What to do: Give the data again word for word; drop the pictures.

Dataset entries:

# # # # # # #

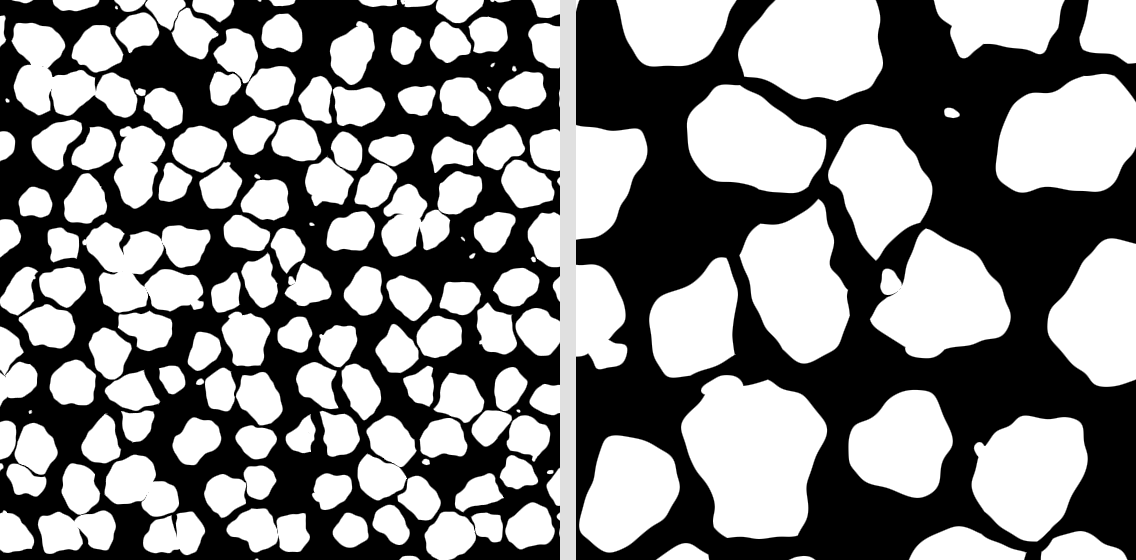
Left: the whole. Right: its middle third, enlarged.
Give the GLSL for this texture, as a WebGL 2 fragment shader.

```glsl
#version 300 es
precision highp float;
// Scattered, irregular white grains, some touching, on a black ground.

uniform vec2 u_resolution;
out vec4 fragColor;

vec4 hash4(vec2 cell) {
    vec4 q = fract(cell.xyxy * vec4(0.1031, 0.1030, 0.0973, 0.1099));
    q += dot(q, q.wzxy + 33.33);
    return fract((q.xxyz + q.yzzw) * q.zywx);
}

// Layered sines that bend the outlines
vec2 warp(vec2 p) {
    vec2 w = 0.045 * sin(4.3 * p.yx + vec2(1.7, 0.4) + 1.6 * sin(2.9 * p));
    w += 0.022 * sin(9.1 * p.yx + vec2(0.3, 2.6) + 2.1 * sin(5.3 * p));
    return w + 0.009 * sin(21.0 * p.yx + 2.0 * sin(11.0 * p));
}

// Rounded lump: a circle whose radius varies with the angle
float lump(vec2 p, float radius, vec4 h) {
    float a = atan(p.y, p.x);
    float shape = 1.0 + 0.12 * sin(2.0 * a + 6.283 * h.x)
                + 0.06 * sin(3.0 * a + 6.283 * h.y)
                + 0.035 * sin(5.0 * a + 6.283 * h.z);
    return length(p) - radius * shape;
}

// Grains and specks on a staggered, jittered grid
float grains(vec2 p) {
    float nearest = 2.0;
    float second = 2.0;
    float specks = 2.0;
    for (int y = -1; y <= 1; y++) {
        float row = floor(p.y) + float(y);
        float shift = 0.5 * mod(row, 2.0);
        for (int x = -1; x <= 1; x++) {
            vec2 cell = vec2(floor(p.x - shift) + float(x), row);
            vec4 place = hash4(cell + 17.0);
            vec4 form = hash4(cell + 83.0);
            vec2 corner = cell + vec2(shift, 0.0);
            vec2 center = corner + 0.5 + 0.58 * (place.xy - 0.5);
            float d = lump(p - center, 0.335 + 0.17 * place.z, form);
            second = min(second, max(nearest, d));
            nearest = min(nearest, d);

            // Small fragments
            if (place.w < 0.6) {
                vec4 bit = hash4(cell + 151.0);
                float size = 0.03 + 0.11 * bit.z * bit.z;
                specks = min(specks, lump(p - corner - bit.xy, size, form.wzyx));
            }
        }
    }
    // Dark cracks of varying width part most of the overlapping grains
    float crack = 0.04 + 0.07 * sin(2.3 * p.x + 2.0 * sin(1.7 * p.y)) * sin(2.9 * p.y + p.x);
    float body = max(nearest, crack - 0.5 * (second - nearest));
    return min(body, specks);
}

void main() {
    vec2 p = 11.4 * gl_FragCoord.xy / u_resolution.y + 5.0;
    float d = grains(p + warp(p));
    float edge = max(fwidth(d), 1e-4);
    fragColor = vec4(vec3(clamp(0.5 - d / edge, 0.0, 1.0)), 1.0);
}
```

# # # # # # #

Written response:
Left: the whole. Right: its middle third, enlarged.
Give the GLSL for this texture, as a WebGL 2 fragment shader.

```glsl
#version 300 es
precision highp float;
// Scattered, irregular white grains, some touching, on a black ground.

uniform vec2 u_resolution;
out vec4 fragColor;

vec4 hash4(vec2 cell) {
    vec4 q = fract(cell.xyxy * vec4(0.1031, 0.1030, 0.0973, 0.1099));
    q += dot(q, q.wzxy + 33.33);
    return fract((q.xxyz + q.yzzw) * q.zywx);
}

// Layered sines that bend the outlines
vec2 warp(vec2 p) {
    vec2 w = 0.045 * sin(4.3 * p.yx + vec2(1.7, 0.4) + 1.6 * sin(2.9 * p));
    w += 0.022 * sin(9.1 * p.yx + vec2(0.3, 2.6) + 2.1 * sin(5.3 * p));
    return w + 0.009 * sin(21.0 * p.yx + 2.0 * sin(11.0 * p));
}

// Rounded lump: a circle whose radius varies with the angle
float lump(vec2 p, float radius, vec4 h) {
    float a = atan(p.y, p.x);
    float shape = 1.0 + 0.12 * sin(2.0 * a + 6.283 * h.x)
                + 0.06 * sin(3.0 * a + 6.283 * h.y)
                + 0.035 * sin(5.0 * a + 6.283 * h.z);
    return length(p) - radius * shape;
}

// Grains and specks on a staggered, jittered grid
float grains(vec2 p) {
    float nearest = 2.0;
    float second = 2.0;
    float specks = 2.0;
    for (int y = -1; y <= 1; y++) {
        float row = floor(p.y) + float(y);
        float shift = 0.5 * mod(row, 2.0);
        for (int x = -1; x <= 1; x++) {
            vec2 cell = vec2(floor(p.x - shift) + float(x), row);
            vec4 place = hash4(cell + 17.0);
            vec4 form = hash4(cell + 83.0);
            vec2 corner = cell + vec2(shift, 0.0);
            vec2 center = corner + 0.5 + 0.58 * (place.xy - 0.5);
            float d = lump(p - center, 0.335 + 0.17 * place.z, form);
            second = min(second, max(nearest, d));
            nearest = min(nearest, d);

            // Small fragments
            if (place.w < 0.6) {
                vec4 bit = hash4(cell + 151.0);
                float size = 0.03 + 0.11 * bit.z * bit.z;
                specks = min(specks, lump(p - corner - bit.xy, size, form.wzyx));
            }
        }
    }
    // Dark cracks of varying width part most of the overlapping grains
    float crack = 0.04 + 0.07 * sin(2.3 * p.x + 2.0 * sin(1.7 * p.y)) * sin(2.9 * p.y + p.x);
    float body = max(nearest, crack - 0.5 * (second - nearest));
    return min(body, specks);
}

void main() {
    vec2 p = 11.4 * gl_FragCoord.xy / u_resolution.y + 5.0;
    float d = grains(p + warp(p));
    float edge = max(fwidth(d), 1e-4);
    fragColor = vec4(vec3(clamp(0.5 - d / edge, 0.0, 1.0)), 1.0);
}
```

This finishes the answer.